La Ricotta (starring Orson Welles) represents a key moment in Pasolini’s career. This complex work marks a stylistic advance over his earlier films and with it, Pasolini comes of age as a man of the cinema. Although La Ricotta is an outcry against the betrayal of religion, it was perceived as blasphemous by the right-wing homophobic political enemies of Pasolini. He was put on trial and charged with “insulting the religion of the state,” a Fascist law that was still on the books. Pasolini was sentenced to four months in prison, eventually amnestied, and all of RoGoPaG was banned. La Ricotta is a dazzling amalgam of trenchant social satire, neo-realism, pathos, and burlesque comedy by the man Susan Sontag has called “indisputably the most remarkable figure to have emerged in Italian arts and letters since the Second World War.”
Rossellini’s Virginity is one of the neo-realist master’s rare essays in comedy — a richly satiric commentary on the subject of illusion and reality, a fundamental question in the cinema.
Godard’s The New Worldis the fascinating precursor to the director’s full-length masterpiece Alphaville. It presents a glacial view of a post-apocalyptic Paris narrated by the only person unaffected by an atomic explosion.

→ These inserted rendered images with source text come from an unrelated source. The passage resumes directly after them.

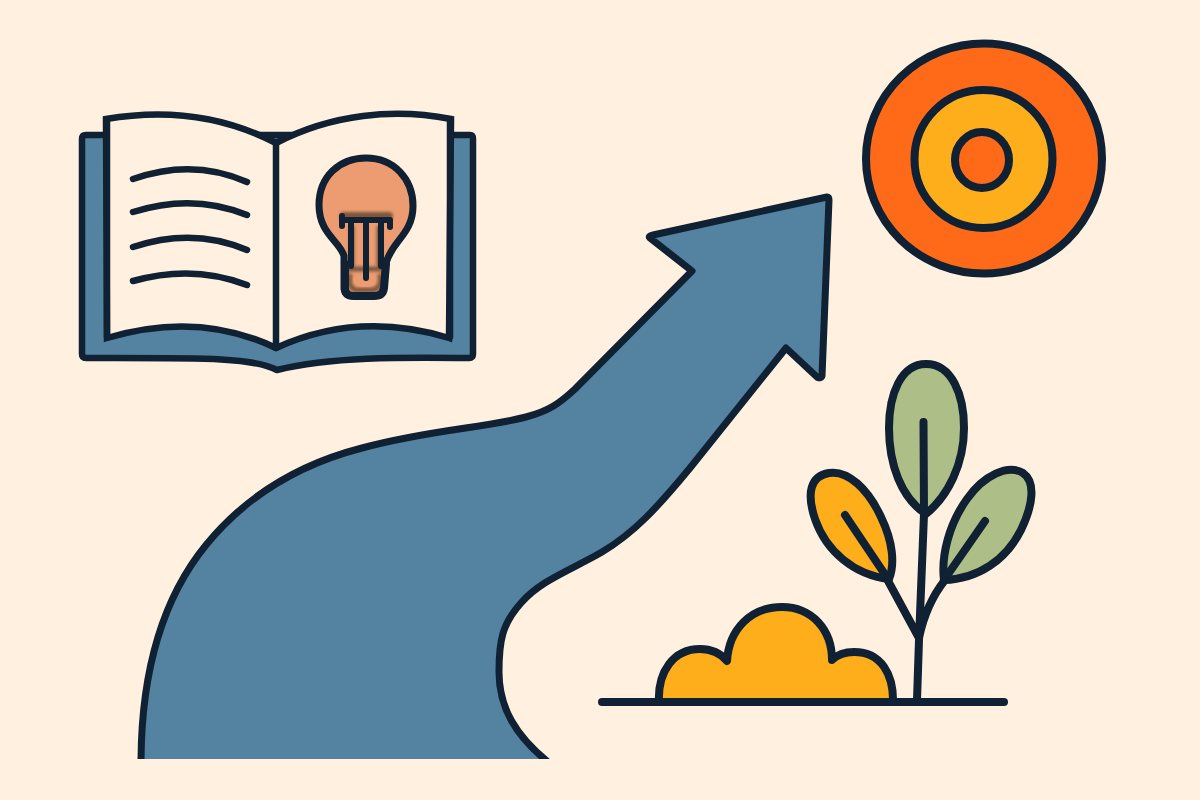
<!DOCTYPE html>
<html lang="en">
<head>
<meta charset="utf-8">
<title>Path from learning to goal</title>
<style>
:root {
  --cream: #fff0df;
  --ink: #0f2132;
  --blue: #5482a1;
  --orange: #ff6a18;
  --amber: #ffae1b;
  --sage: #adbe87;
  --peach: #ec9c70;
  --brown: #7d573e;
}
html, body { margin: 0; overflow: hidden; background: var(--cream); }
svg { display: block; width: 1200px; height: 800px; }
.outlined { stroke: var(--ink); stroke-width: 8; stroke-linecap: round; stroke-linejoin: round; }
.line { fill: none; }
.blue { fill: var(--blue); }
.cream { fill: var(--cream); }
.orange { fill: var(--orange); }
.amber { fill: var(--amber); }
.sage { fill: var(--sage); }
.peach { fill: var(--peach); }
.book { stroke-width: 6.5; }
.page { stroke-linejoin: miter; }
</style>
</head>
<body>
<svg viewBox="0 0 1200 800" role="img" aria-label="An open book with a light bulb, a winding arrow pointing to a target, and a growing plant">
  <defs>
    <filter id="soften" x="-30%" y="-30%" width="160%" height="160%"><feGaussianBlur stdDeviation="1.6"/></filter>
    <clipPath id="path-base"><rect width="1200" height="759"/></clipPath>
    <clipPath id="ground-level"><rect width="1200" height="702"/></clipPath>
  </defs>
  <rect class="cream" width="1200" height="800"/>

  <g id="winding-arrow" clip-path="url(#path-base)">
    <path class="outlined blue" style="stroke-width:7" d="M141 764C141 664 166 594 206 545C246 496 300 464 362 448C428 430 484 428 526 417C549 411 560 403 575 389L692 271L650 238Q648 236 653 235L827 197Q829 197 829 200L822 376Q821 379 817 377L786 348L690 468C657 508 634 533 602 552C571 570 541 580 521 603C502 624 499 641 499 672C499 708 516 736 548 762"/>
  </g>

  <g id="book">
    <path class="outlined book blue" d="M86 135H470Q473 135 473 139V354Q473 358 469 358C400 357 330 357 277 370C252 357 200 358 86 358Q82 358 82 354V139Q82 135 86 135Z"/>
    <path class="outlined book cream page" d="M106 119C164 109 220 114 276 143C332 114 394 108 451 119L449 338C390 320 333 322 276 348C220 321 164 321 107 338Z"/>
    <path class="outlined book line" d="M276 143V348M107 122V337M450 122V337"/>
    <g id="text-lines" class="outlined line" style="stroke-width:6.5">
      <path d="M133 179Q193 158 247 182"/>
      <path d="M133 212Q193 193 247 215"/>
      <path d="M133 247Q193 227 247 250"/>
      <path d="M133 281Q193 264 247 285"/>
    </g>
  </g>

  <g id="light-bulb">
    <path class="outlined peach" style="stroke-width:7" d="M344 256C340 241 319 234 319 205C319 177 339 158 366 158C394 158 413 179 413 206C413 234 392 241 386 263L383 290Q382 296 373 296H353Q345 296 344 289Z"/>
    <g filter="url(#soften)" fill="none" stroke="var(--brown)" stroke-linecap="round">
      <path stroke-width="8" d="M344 216H389"/>
      <path stroke-width="5" d="M347 269H385M350 276Q348 288 356 290H373Q382 288 380 276M352 228V264M379 228V264"/>
    </g>
    <path class="peach" d="M353 279Q357 275 363 280Q369 275 376 279Q375 288 365 287Q355 288 353 279Z"/>
    <g class="outlined line" style="stroke-width:6">
      <path d="M342 226V216M342 220H390V227M351 223V266M381 223V266M366 224V278"/>
      <path d="M345 264V288Q345 296 354 296H374Q383 296 384 288L386 264" style="stroke-width:8"/>
    </g>
  </g>

  <g id="target" class="outlined">
    <ellipse class="orange" cx="984" cy="158.500" rx="118" ry="115"/>
    <ellipse class="amber" cx="983.500" cy="159" rx="69" ry="69"/>
    <ellipse class="orange" cx="982" cy="160" rx="27" ry="28"/>
  </g>

  <g id="bush" clip-path="url(#ground-level)">
    <path class="outlined amber" d="M659 704C657 671 674 649 700 649Q717 649 727 661C729 629 751 607 782 607C812 607 832 630 832 660Q840 652 854 652C881 652 894 674 893 704Z"/>
  </g>

  <g id="plant" class="outlined">
    <path class="line" d="M924 514L919 640L917 700M887 579L919 638Q926 604 945 580"/>
    <path class="sage" d="M926 364C952 364 964 395 964 428C964 464 948 496 926 514C901 498 889 464 889 428C889 394 901 364 926 364Z"/>
    <path class="amber" d="M889 579C854 575 826 551 815 519C806 492 811 476 829 473C848 470 868 489 881 517C893 542 895 564 889 579Z"/>
    <path class="sage" d="M944 580C941 556 949 524 967 499C984 475 1008 464 1023 473C1036 482 1033 505 1021 530C1006 560 978 579 944 580Z"/>
    <path class="line" d="M923.500 422L924 514M845 515L888 579M985 521L944 580"/>
  </g>

  <line id="ground" class="outlined" x1="602" y1="702" x2="1004" y2="702"/>
</svg>
</body>
</html>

In The Range-Grown Chicken episode by Ugo Gregoretti, Ugo Tognazzi (La Cage Aux Folles) plays the frazzled head of a middle class family who has been brainwashed by the slogans of consumerism. – [kino.com]